The Metropolitan Water District of Southern California and its board of directors voted in favor of fluoridating tap water by 2007.
Flanagan is among those who share the longstanding belief that fluoride is toxic.
"Over 17 million Los Angeles residents, including those in Malibu, Calabasas, West Hills, Agoura Hills, Westlake and adjoining areas, are about to be poisoned by the imminent introduction of highly toxic aluminum fluoride to their drinking and bathing water," Flanagan said.
Flanagan, a 22-year holistic health professional who lives in Calabasas, said that once fluoride is added to the water, residents won't be able to avoid consuming it even if they drink bottled water.
"The average daily shower causes the skin to absorb as much chlorine and fluoride as if three to five gallons were consumed by drinking," Flanagan said.
According to an article by University of Calgary professor David R. Hill on the website www. f l u o r i d a t i o n . c o m / calgaryh.htm, fluoride might cause hip fractures, cancer and intellectual impairment.
"One of the most compelling reasons to me is that the dental journals and public health journals warn against reconstituting infant formula with fluoridated water," said Billie Barewald, a registered nurse and chair of Mountainview Citizens for Safe Drinking Water. Since so many people use tap water to mix infant formula, the danger is clear, she said.
"This is an admission that it is not good to drink," Barewald said.
But others believe small amounts of fluoride pose little if any danger. In fact, most dentists follow the American Dental Association's recommendation of fluoride treatments.
Dr. Steve Chen, a Thousand Oaks dentist, said fluoride "helps kids' teeth in the long run."
Chen said many pediatricians prescribe fluoride drops for children. The drops are typically given to kids between the ages of 18 months and 12 yearsChen said, adding that he gave fluoride drops to his children.
"I put it in their milk," Chen said.
"Fluoride is a safe and effective public health measure," said Arlene Post, a Las Virgenes Municipal Water District spokesperson.
The United States Environmental Protection Agency sets the standards for how much fluoride can be added to water, and the limit is 4 milligrams per
liter. Only 0.07 milligrams of fluoride will be added to local tap water, according to the water district. Post said the surgeon general has indicated that adding fluoride is the single most effective way to improve oral health.
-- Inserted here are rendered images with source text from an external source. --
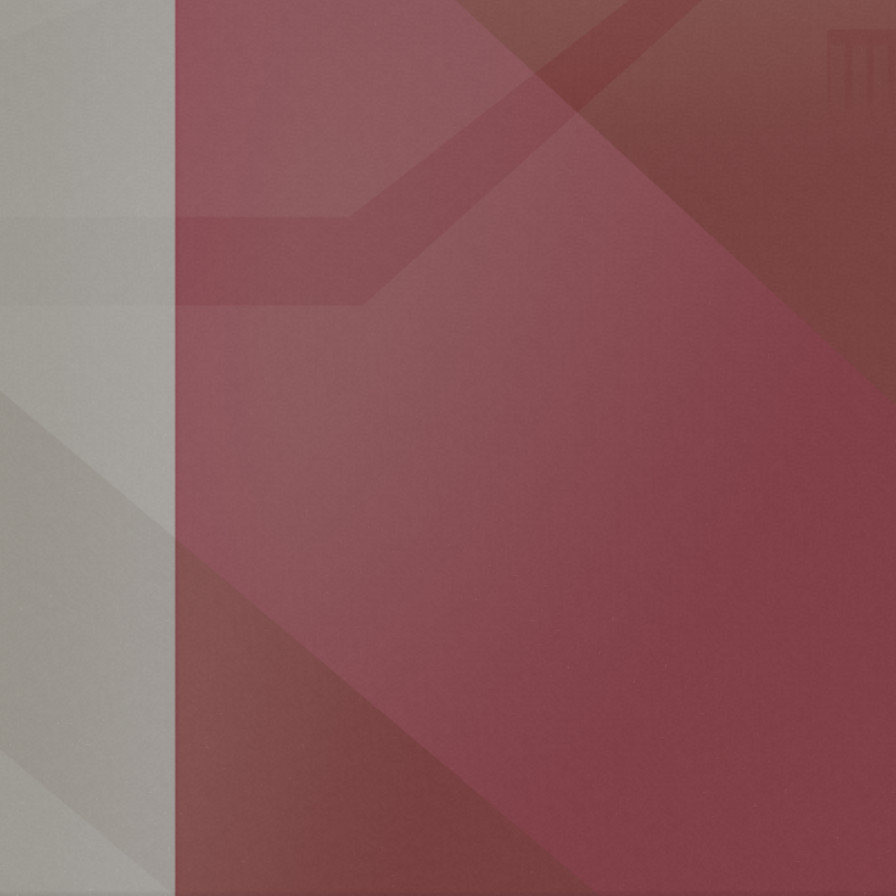
Give the GLSL for this background, as a Shadertoy shader.

```glsl
float hash(vec2 p) {
    return fract(sin(dot(p, vec2(127.1, 311.7))) * 43758.5453);
}

float noise(vec2 p) {
    vec2 i = floor(p), f = fract(p);
    f = f * f * (3.0 - 2.0 * f);
    return mix(mix(hash(i), hash(i + vec2(1, 0)), f.x),
               mix(hash(i + vec2(0, 1)), hash(i + vec2(1, 1)), f.x), f.y);
}

// Soft coverage: 1 where d is positive
float cover(float d) {
    float w = 0.0008 + 0.7 / iResolution.y;
    return smoothstep(-w, w, d);
}

void mainImage(out vec4 fragColor, in vec2 fragCoord) {
    vec2 uv = fragCoord / iResolution.xy;

    // Diagonal planes
    float upperRight = cover((uv.y - 1.0 + 0.921 * (uv.x - 0.508)) * 0.735);
    float lowerLeft = cover((0.564 - 0.842 * uv.x - uv.y) * 0.765);
    float corner = cover((0.164 - 0.84 * uv.x - uv.y) * 0.765);
    float panel = cover(0.1955 - uv.x);

    // Bent ribbon: level on the left, rising to the right
    float ribbonTop = 0.758 + 0.775 * max(uv.x - 0.39, 0.0);
    float ribbonBottom = 0.659 + 0.9 * max(uv.x - 0.405, 0.0);
    float ribbon = cover(ribbonTop - uv.y) * cover(uv.y - ribbonBottom);

    // Rose field, dusty in the middle and deeper toward the lower right
    float depth = smoothstep(0.45, 1.35, uv.x + 0.65 * (1.0 - uv.y));
    vec3 rose = mix(vec3(0.555, 0.345, 0.365), vec3(0.505, 0.245, 0.275), depth);
    float haze = exp(-9.0 * dot(uv - vec2(0.38, 0.57), uv - vec2(0.38, 0.57)));
    rose += haze * vec3(0.0, 0.018, 0.008);
    rose += vec3(0.004, -0.016, -0.004) * smoothstep(0.35, 0.19, uv.x);

    // Brown planes
    vec3 upperBrown = mix(vec3(0.475, 0.265, 0.26), vec3(0.51, 0.325, 0.31),
                          smoothstep(0.74, 1.03, uv.y - 0.15 * (uv.x - 0.6)));
    vec3 lowerBrown = mix(vec3(0.515, 0.325, 0.32), vec3(0.47, 0.25, 0.255),
                          smoothstep(0.18, 0.56, uv.x + 0.3 * (0.3 - uv.y)));
    vec3 color = mix(rose, upperBrown, upperRight);
    color = mix(color, lowerBrown, lowerLeft);
    color -= ribbon * mix(vec3(0.018, 0.032, 0.03), vec3(0.012, 0.04, 0.035), upperRight);

    // Faint vertical slats in the upper right corner
    float slatArea = cover(uv.x - 0.923) * cover(0.967 - uv.y)
                   * smoothstep(0.85, 0.93, uv.y);
    float slat = smoothstep(0.25, 0.4, abs(fract((uv.x - 0.923) / 0.024) - 0.5));
    float rail = smoothstep(0.945, 0.955, uv.y);
    color -= slatArea * (0.3 + 0.7 * max(slat, rail)) * vec3(0.014, 0.027, 0.025);

    // Grey side panel with pale and shaded wedges
    vec3 grey = mix(vec3(0.625, 0.61, 0.585), vec3(0.65, 0.635, 0.62),
                    smoothstep(0.0, 0.2, uv.x));
    grey -= 0.012 * smoothstep(0.7, 1.0, uv.y);
    grey += 0.01 * cover(uv.y - 0.955 - 0.39 * uv.x);
    grey -= ribbon * 0.012;
    grey -= lowerLeft * (1.0 - corner) * vec3(0.03, 0.033, 0.038);
    grey -= corner * 0.008;
    color = mix(color, grey, panel);

    // Crimson seam and darker lower rim
    color += vec3(0.0, -0.045, -0.025) * exp(-abs(uv.x - 0.1975) * 700.0);
    color *= 1.0 - 0.06 * smoothstep(0.008, 0.0, uv.y);

    // Fine grain and sparse bright specks
    color += (noise(uv * 400.0) - 0.5) * 0.016;
    color += (noise(uv * 90.0 + 31.0) - 0.5) * 0.005;
    color += 0.03 * smoothstep(0.93, 1.0, noise(uv * 260.0 + 7.0));
    fragColor = vec4(color, 1.0);
}
```
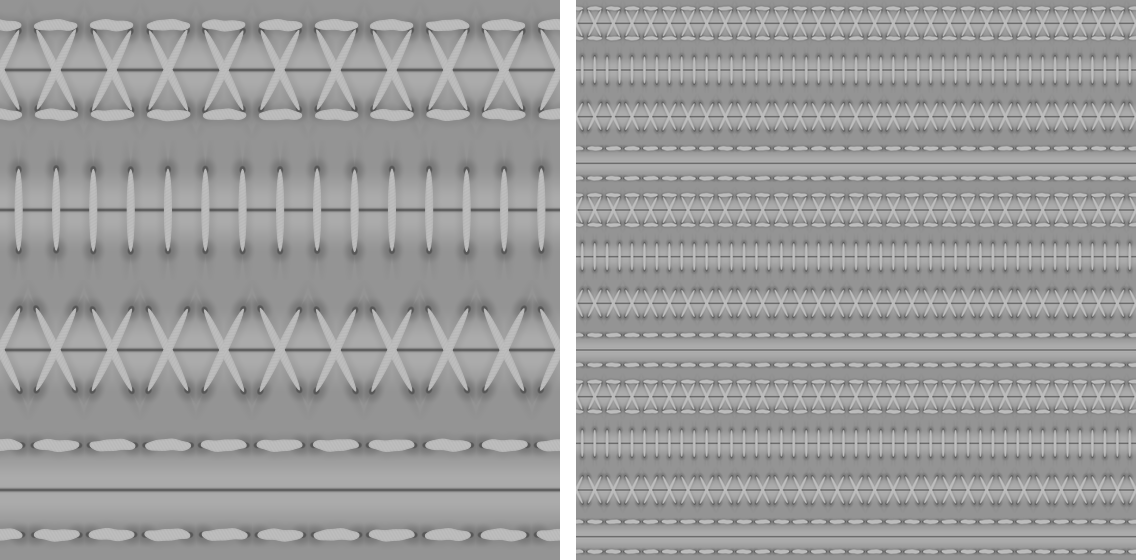
Left: one tile. Right: repeated 3 by 3.
Write a WebGL 1 fragment shader that draws this pattern.

```glsl
precision highp float;
// Four horizontal fabric seams in grey, sewn with crossed, straight and running stitches.

uniform vec2 u_resolution;

// Lengths are in row heights: the canvas is ROWS units wide and tall.
const float ROWS = 4.0;
const float CROSS_COUNT = 10.0;
const float BAR_COUNT = 15.0;
const vec2 CROSS_REACH = vec2(0.141, 0.294);
const vec2 FRAMED_CROSS_REACH = vec2(0.137, 0.286);
const float CROSS_WIDTH = 0.030;
const vec2 BAR_SIZE = vec2(0.295, 0.029);
const vec2 DASH_SIZE = vec2(0.164, 0.042);
const vec2 FRAME_DASH_SIZE = vec2(0.155, 0.039);
const float DASH_OFFSET = 0.320;
const vec2 HOLE_SIZE = vec2(0.027, 0.021);
const float HOLE_INSET = 0.007;
const float DASH_WOBBLE = 0.005;
const float JITTER = 0.006;
const float SEAM_WIDTH = 0.012;
const float CLOTH_TONE = 0.580;
const float RIDGE_TONE = 0.675;
const float THREAD_TONE = 0.735;
const float SEAM_TONE = 0.36;
const float HOLE_TONE = 0.34;

float hash(vec2 p) {
  vec3 q = fract(vec3(p.xyx) * 0.1031);
  q += dot(q, q.yzx + 33.33);
  return fract((q.x + q.y) * q.z);
}

// Approximate signed distance to a superellipse.
float superellipse(vec2 p, vec2 size, float power) {
  vec2 q = max(abs(p) / size, 0.001);
  float f = pow(pow(q.x, power) + pow(q.y, power), 1.0 / power);
  vec2 slope = pow(q / f, vec2(power - 1.0)) / size;
  return (f - 1.0) / length(slope);
}

// Returns thread distance, hole distance and thread twist; axis is the unit direction.
vec3 stitch(vec2 p, vec2 axis, vec2 size, float power, float wobble, float seed) {
  vec2 q = vec2(dot(p, axis), dot(p, vec2(-axis.y, axis.x)));
  q += (vec2(hash(vec2(seed, 3.0)), hash(vec2(seed, 7.0))) - 0.5) * JITTER * vec2(2.0, 0.5);
  vec2 tip = vec2(abs(q.x) - size.x + HOLE_INSET, q.y);
  float hole = superellipse(tip, HOLE_SIZE, 2.0);
  float twist = sin((q.x + 0.6 * q.y) * 260.0);
  float phase = 6.2832 * hash(vec2(seed, 11.0));
  q.y += wobble * (sin(q.x * 24.0 + phase) + 0.4 * sin(q.x * 51.0 + 2.0 * phase));
  return vec3(superellipse(q, size, power), hole, twist);
}

vec3 join(vec3 a, vec3 b) {
  return vec3(min(a.x, b.x), min(a.y, b.y), a.x < b.x ? a.z : b.z);
}

vec3 crossStitch(vec2 p, vec2 reach, float seed) {
  vec2 size = vec2(length(reach), CROSS_WIDTH);
  vec2 axis = normalize(reach);
  return join(stitch(p, axis, size, 2.0, 0.0, seed),
              stitch(p, vec2(-axis.x, axis.y), size, 2.0, 0.0, seed + 20.0));
}

vec3 dashPair(vec2 p, vec2 size, float seed) {
  vec2 offset = vec2(0.0, DASH_OFFSET);
  return join(stitch(p - offset, vec2(1.0, 0.0), size, 2.4, DASH_WOBBLE, seed),
              stitch(p + offset, vec2(1.0, 0.0), size, 2.4, DASH_WOBBLE, seed + 20.0));
}

void main() {
  vec2 uv = gl_FragCoord.xy / u_resolution;
  float edge = ROWS / min(u_resolution.x, u_resolution.y);
  float row = floor(uv.y * ROWS);
  float y = fract(uv.y * ROWS) - 0.5;

  // Crossed and running stitches centre on the side edge; bars start half a cell in.
  bool bars = row == 2.0;
  float count = bars ? BAR_COUNT : CROSS_COUNT;
  float column = uv.x * count + (bars ? 0.0 : 0.5);
  vec2 p = vec2((fract(column) - 0.5) * ROWS / count, y);
  float seed = mod(floor(column), count) + row * 50.0;

  vec3 thread;
  if (row == 0.0) {
    thread = dashPair(p, DASH_SIZE, seed);
  } else if (row == 1.0) {
    thread = crossStitch(p, CROSS_REACH, seed);
  } else if (bars) {
    thread = stitch(p, vec2(0.0, 1.0), BAR_SIZE, 2.0, 0.0, seed);
  } else {
    vec3 frame = dashPair(p, FRAME_DASH_SIZE, seed + 100.0);
    frame.y = 1.0;
    thread = join(crossStitch(p, FRAMED_CROSS_REACH, seed), frame);
  }

  // Raised cloth on both sides of the seam line.
  float d = abs(y);
  float tone = mix(RIDGE_TONE, CLOTH_TONE, smoothstep(0.05, 0.32, d));
  tone = mix(tone, SEAM_TONE, exp(-d * d / (SEAM_WIDTH * SEAM_WIDTH)));
  tone *= 1.0 - 0.04 * exp(-d / 0.025);

  // Soft shade, needle holes, then thread.
  tone *= 1.0 - 0.06 * (1.0 - smoothstep(0.0, 0.07, thread.x));
  tone *= 1.0 - 0.14 * (1.0 - smoothstep(0.0, 0.08, thread.y));
  tone = mix(tone, HOLE_TONE, 1.0 - smoothstep(-edge, edge, thread.y));
  float fiber = THREAD_TONE + 0.010 * thread.z - 0.025 * smoothstep(-0.018, 0.0, thread.x);
  tone = mix(tone, fiber, 1.0 - smoothstep(-0.6 * edge, 0.6 * edge, thread.x));

  gl_FragColor = vec4(vec3(tone), 1.0);
}
```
But Flanagan believes the widespread use of fluoride comes as the result of 50 years of misinformation.
He said the Food and Drug Administration classifies fluoride as a medication which, if placed in water, would violate a citizen's right to "informed consent to medicate."
Post said the fluoridation is mandatory. "We receive our water from (the Metropolitan Water District). Without MWD we would have no water," she said.
Flanagan urged residents to oppose the fluoride plan by contacting the water district and local government representatives.
To learn more about the arguments against fluoridation in tap water, visit the website www.fluoridealert.org, or www.nofluoride.com.
For views favoring fluoridation, visit the American Dental Association's website at, www.ada.org/public/topics/ fluoride/ or the Santa Barbara/ Ventura County Dental Association at www.sbvcds.org.